    Printed money is the only form of money where the quantitative theory of money works – simply if it enters the circulation (RiN’s point about borrowing) it causes inflation as each unit now expresses a smaller unit of the nation’s wealth (all money in circulation expresses the debt of the country, including countries without debt as RiN again :-) rightly points out).

    Money created in normal commercial transaction-based borrowing doesn’t cause inflation, because once the transaction is completed, the money leaves the circulation. However, since in the last recession banks were bailed out they all sit on lending where the transactions will never be completed. Without somehow writing these off the threat of a new banking crisis or inflation (when lending starts) is a serious danger.

  46. Grillo wants to print money to pay off the bonds held by foriegn “investors”

  47. @ Alec

    I relish the opportunity :-)

    To be honest they are going to be very important stats tomorrow on PMI. There is a potentially nasty sequence of events for the Tories which starts with the budget, a few weeks later ‘triple dip’ and then local elections (I bow to Howard’s judgment that these may not bring headlines to anyone). Tomorrow will give us a very good idea of how close we are to triple dip or not and while we are still ‘bumping along at the bottom’ whatever the figures, politically triple dip might have a huge impact.

  48. Yes, he does. Judging Italy’s debt level it would create huge inflation first through the printing and then through the devaluation of the lira (?) because of imports. So except if Italy introduces forex control (expulsion from the EU, IMF), the balance is restored through reducing living standards (what GO tries to do in a different time scale and different methods).

  49. @LAZLO

    So why isn’t that happening to us? We have devaluation but not inflation. Why would Italy be different?

  50. Laszlo

    Nice to see you back

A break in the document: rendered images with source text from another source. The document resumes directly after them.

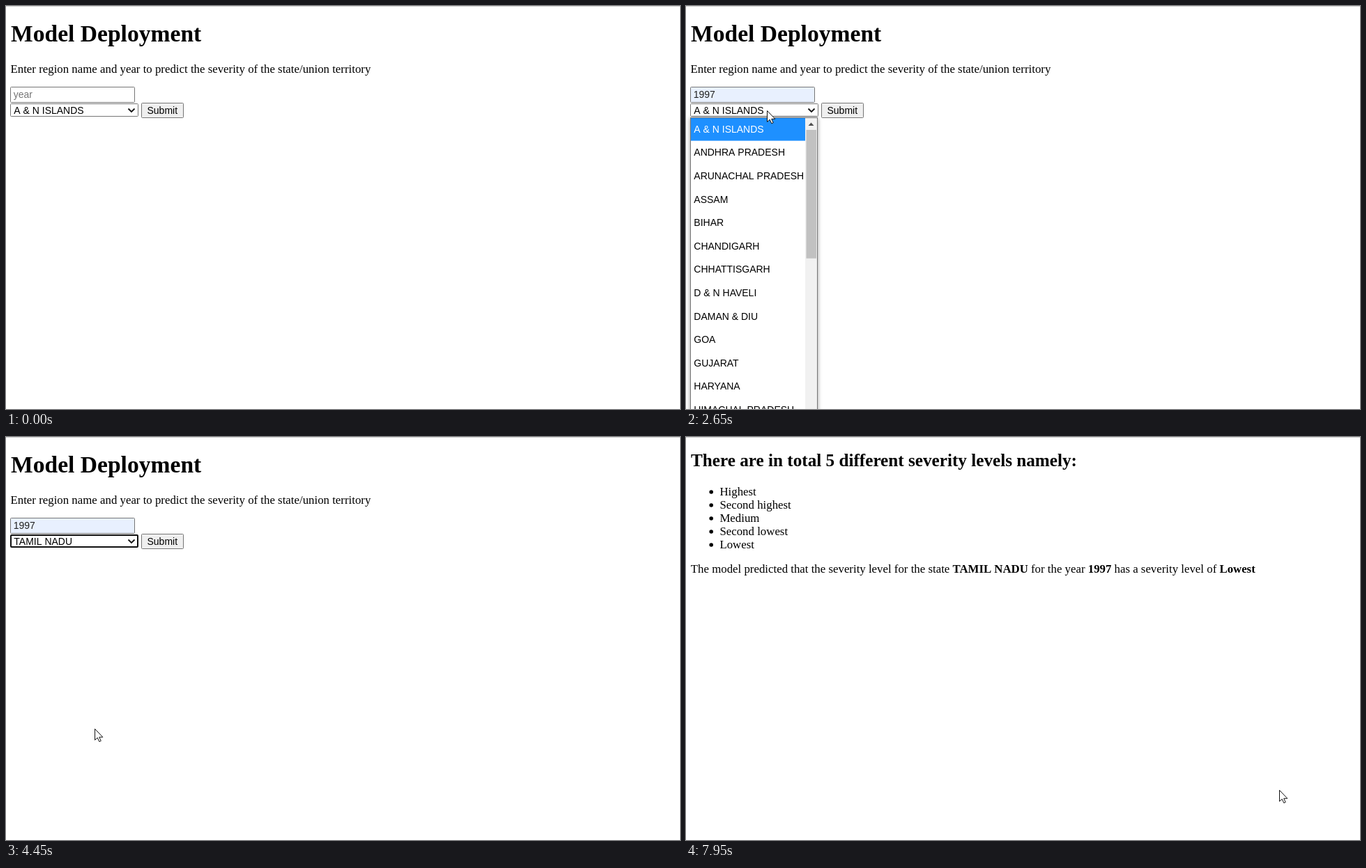
An HTML page with a canvas that plays this animation: 967x579 px, repeating every 8000 ms.

```html
<!DOCTYPE html>
<html lang="en">
<head>
<meta charset="utf-8">
<title>Model Deployment</title>
<style>
  html, body { margin: 0; width: 100%; height: 100%; overflow: hidden; background: #fff; }
  canvas { display: block; }
</style>
</head>
<body>
<canvas id="stage" width="967" height="579"></canvas>
<script>
const ctx = document.getElementById('stage').getContext('2d');
const W = 967, H = 579, LOOP = 8000;
const SERIF = '"Liberation Serif", "Times New Roman", serif';
const SANS = '"Liberation Sans", Arial, sans-serif';
const UI = '600 13px "Open Sans", "Noto Sans", sans-serif';
const BODY = '16.84px ' + SERIF, BOLD = 'bold 16.8px ' + SERIF, FORM = '14px ' + SANS;
const GRAY = '#767676', BLACK = '#101010', FILLED = '#e8f0fe';

const STATES = ['A & N ISLANDS', 'ANDHRA PRADESH', 'ARUNACHAL PRADESH', 'ASSAM', 'BIHAR',
  'CHANDIGARH', 'CHHATTISGARH', 'D & N HAVELI', 'DAMAN & DIU', 'GOA', 'GUJARAT', 'HARYANA',
  'HIMACHAL PRADESH', 'JAMMU & KASHMIR', 'JHARKHAND', 'KARNATAKA', 'KERALA', 'LAKSHADWEEP',
  'MADHYA PRADESH', 'MAHARASHTRA', 'MANIPUR', 'MEGHALAYA', 'MIZORAM', 'NAGALAND', 'ODISHA',
  'PUDUCHERRY', 'PUNJAB', 'RAJASTHAN', 'SIKKIM', 'TAMIL NADU', 'TRIPURA', 'UTTAR PRADESH',
  'UTTARAKHAND', 'WEST BENGAL'];
const CHOICE = 'TAMIL NADU';
const LEVELS = ['Highest', 'Second highest', 'Medium', 'Second lowest', 'Lowest'];

// Dropdown geometry
const ROW = 33.6, TOP = 160, VIEW = 475, TRACK = 444;
const CONTENT = ROW * STATES.length, SCROLL_START = 202.4, SCROLL_END = CONTENT - VIEW - 2;

// Moments when the page changes
const T = { focus: 800, popup: 1000, pick: 1810, blur: 2560, open: 2650, scroll: 3120,
  settled: 3480, choose: 4260, press: 5150, release: 5270, result: 5420 };

// The pointer rests between moves; it starts and ends some of them off stage
const START = { x: 880, y: 580 };
const MOVES = [
  { from: 120, to: 740, x: 128, y: 128 },
  { from: T.popup, to: 1740, x: 127, y: 204 },
  { from: T.pick, to: T.blur, x: 116, y: 150 },
  { from: T.open, to: 2970, x: 116, y: 466 },
  { from: T.settled, to: 3660, x: 101, y: 480 },
  { from: T.choose, to: 4950, x: 240, y: 154 },
  { from: 5560, to: 6250, x: 434, y: 241 },
  { from: 6390, to: 6680, x: 813, y: 485 },
  { from: 6680, to: 7210, x: 57, y: -20 },
  { from: 7210, to: 7211, x: 71, y: -20 },
  { from: 7440, to: 7950, x: 851, y: 507 }
];

const mix = (a, b, k) => a + (b - a) * k;

function ease(t, from, to) {
  const k = Math.min(1, Math.max(0, (t - from) / (to - from)));
  return k * k * (3 - 2 * k);
}

function pointerAt(t) {
  return MOVES.reduce((p, m) => {
    const k = ease(t, m.from, m.to);
    return { x: mix(p.x, m.x, k), y: mix(p.y, m.y, k) };
  }, START);
}

function scrollAt(t) {
  return t < T.scroll ? 0 : mix(SCROLL_START, SCROLL_END, ease(t, T.scroll, T.settled));
}

const inside = (p, x, y, w, h) => p.x >= x && p.x < x + w && p.y >= y && p.y < y + h;
const overField = p => inside(p, 6, 116, 179, 23);

function text(s, x, y, font, color = '#000') {
  ctx.font = font;
  ctx.fillStyle = color;
  ctx.fillText(s, x, y);
  return x + ctx.measureText(s).width;
}

function rect(x, y, w, h, color) {
  ctx.fillStyle = color;
  ctx.fillRect(x, y, w, h);
}

function box(x, y, w, h, fill, stroke, line = 1) {
  ctx.beginPath();
  ctx.roundRect(x + line / 2, y + line / 2, w - line, h - line, 1);
  ctx.fillStyle = fill;
  ctx.fill();
  ctx.strokeStyle = stroke;
  ctx.lineWidth = line;
  ctx.stroke();
}

function poly(points, x = 0, y = 0) {
  ctx.beginPath();
  points.forEach(([px, py]) => ctx.lineTo(x + px, y + py));
}

function triangle(x, y, w, h, color) {
  poly([[-w / 2, h], [w / 2, h], [0, 0]], x, y);
  ctx.fillStyle = color;
  ctx.fill();
}

function panel(x, y, w, h, radius, blur) {
  ctx.save();
  ctx.shadowColor = 'rgba(0,0,0,.4)';
  ctx.shadowBlur = blur;
  ctx.shadowOffsetY = 1;
  ctx.beginPath();
  ctx.roundRect(x, y, w, h, [0, 0, radius, radius]);
  ctx.fillStyle = '#fff';
  ctx.fill();
  ctx.restore();
}

function arrow({ x, y }) {
  poly([[0.5, 0.5], [0.5, 16.5], [4.2, 13.2], [6.8, 18.8], [9.2, 17.7], [6.7, 12.3], [11.8, 12.3]], x, y);
  ctx.closePath();
  ctx.fillStyle = '#fff';
  ctx.fill();
  ctx.strokeStyle = '#111';
  ctx.lineWidth = 1;
  ctx.stroke();
}

function beam(p) {
  const x = Math.round(p.x), y = Math.round(p.y);
  rect(x, y - 8, 1, 16, '#000');
  rect(x - 3, y - 8, 7, 1, '#000');
  rect(x - 3, y + 7, 7, 1, '#000');
}

// Index of the suggestion under the pointer, -1 for none
function suggestionAt(t, p) {
  return t >= T.popup && t < T.pick && p.y >= 149 ? Math.floor((p.y - 149) / 37.5) : -1;
}

function yearField(t, p) {
  const focused = t >= T.focus && t < T.blur;
  const value = t >= T.pick ? '1997' : ['2002', '1997'][suggestionAt(t, p)];
  box(6, 116, 179, 23, value ? FILLED : '#fff', focused ? BLACK : GRAY, focused ? 2 : 1);
  const end = text(value || 'year', 10.7, 132, FORM, value ? '#222' : '#757575');
  if (focused) rect(value ? Math.round(end) : 10, 120, 1, 15, '#000');
  if (focused || overField(p)) {
    triangle(173, 122.5, 8, 4, '#4b4b45');
    triangle(173, 133.5, 8, -4, '#4b4b45');
  }
}

function select(t) {
  const ring = t >= T.choose && t < T.press;
  box(6, 140, 184, 19, '#fff', ring ? BLACK : GRAY, ring ? 2 : 1);
  text(t >= T.choose ? CHOICE : STATES[0], 11.3, 155, FORM);
  poly([[175.5, 147.5], [180, 152], [184.5, 147.5]]);
  ctx.strokeStyle = '#111';
  ctx.lineWidth = 1.8;
  ctx.stroke();
}

function button(t, p) {
  let fill = '#efefef', stroke = GRAY;
  if (t >= T.press && t < T.release) [fill, stroke] = ['#f5f5f5', '#8d8d8d'];
  else if (inside(p, 194, 139, 61, 22)) [fill, stroke] = ['#e5e5e5', '#4f4f4f'];
  box(194, 139, 61, 22, fill, stroke);
  text('Submit', 202.5, 155, FORM);
}

function suggestions(t, p) {
  panel(6, 140, 202.5, 94, 4, 5);
  const active = suggestionAt(t, p);
  if (active >= 0) rect(6, 149 + active * 37.5, 202.5, 37, '#e8e8ea');
  ['2002', '1997'].forEach((year, i) => text(year, 18.7, 172 + i * 38, UI, '#202124'));
}

function dropdown(t, p) {
  const scroll = scrollAt(t);
  panel(6, TOP, 183, VIEW + 1, 0, 6);
  ctx.strokeStyle = GRAY;
  ctx.lineWidth = 1;
  ctx.strokeRect(6.5, TOP + 0.5, 182, VIEW);

  // The highlight follows the pointer only once scrolling has stopped
  const offset = t < T.settled ? 0 : scroll;
  const active = Math.max(0, Math.floor((p.y - TOP + offset) / ROW));
  ctx.save();
  ctx.beginPath();
  ctx.rect(7, TOP + 1, 181, H);
  ctx.clip();
  STATES.forEach((name, i) => {
    const y = TOP + i * ROW - scroll;
    if (i === active) rect(7, y, 164, ROW, '#1e90ff');
    text(name, 11.3, Math.round(y + 21.7), FORM, i === active ? '#fff' : '#000');
  });
  rect(171, TOP + 1, 17, H, '#f1f1f1');
  rect(172.5, 178 + scroll * TRACK / CONTENT, 14.5, TRACK * VIEW / CONTENT, '#c1c1c1');
  triangle(179.5, 167.5, 8, 4.5, '#505050');
  ctx.restore();
}

function formPage(t, p) {
  text('Model Deployment', 7, 51, 'bold 33.6px ' + SERIF);
  text('Enter region name and year to predict the severity of the state/union territory', 6.5, 96, BODY);
  yearField(t, p);
  select(t);
  button(t, p);
  if (t >= T.popup && t < T.pick) suggestions(t, p);
  if (t >= T.open && t < T.choose) dropdown(t, p);
}

function resultPage() {
  text('There are in total 5 different severity levels namely:', 7, 42, 'bold 25.2px ' + SERIF);
  LEVELS.forEach((name, i) => {
    const y = 84 + i * 19;
    text(name, 48.4, y, BODY);
    ctx.beginPath();
    ctx.arc(36.2, y - 5, 2.8, 0, 7);
    ctx.fill();
  });
  const runs = ['The model predicted that the severity level for the state ', CHOICE,
    ' for the year ', '1997', ' has a severity level of ', 'Lowest'];
  runs.reduce((x, run, i) => text(run, x, 195, i % 2 ? BOLD : BODY), 6.8);
}

function draw(t) {
  const p = pointerAt(t);
  rect(0, 0, W, H, '#fff');
  rect(0, 0, W, 1, '#cfcfcf');
  if (t < T.result) formPage(t, p);
  else resultPage();
  if (t < T.result && overField(p)) beam(p);
  else arrow(p);
}

const begin = performance.now();
function tick() {
  draw((performance.now() - begin) % LOOP);
  requestAnimationFrame(tick);
}
tick();
</script>
</body>
</html>
```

    The theory is that because money is destroyed when it is repaid it can never lead to inflation, however that only holds true if the total money supply is constant after making allowances for growth(if the supply of money remains absolutely constant then any growth will result in deflation exactly equal to growth, ie growth is 2% prices decline by 2%. Thats a rough approximation because there is some complicated maths involved, but you get the idea)however a look at money supply shows that it has until recently been increasing faster than growth. This is no surprise, for one thing the nature of compound interest requires ever more borrowing(I use that term loosely)in order to have the money to pay the interest, we dont in fact have enough money to pay off all our “debts” for another thing there are today very few restraints on banks ablity to create more debt(ie print money) and it is obvious that banks will continue to print and lend as long as it seems profitable for them to do so

1 2 3 4 5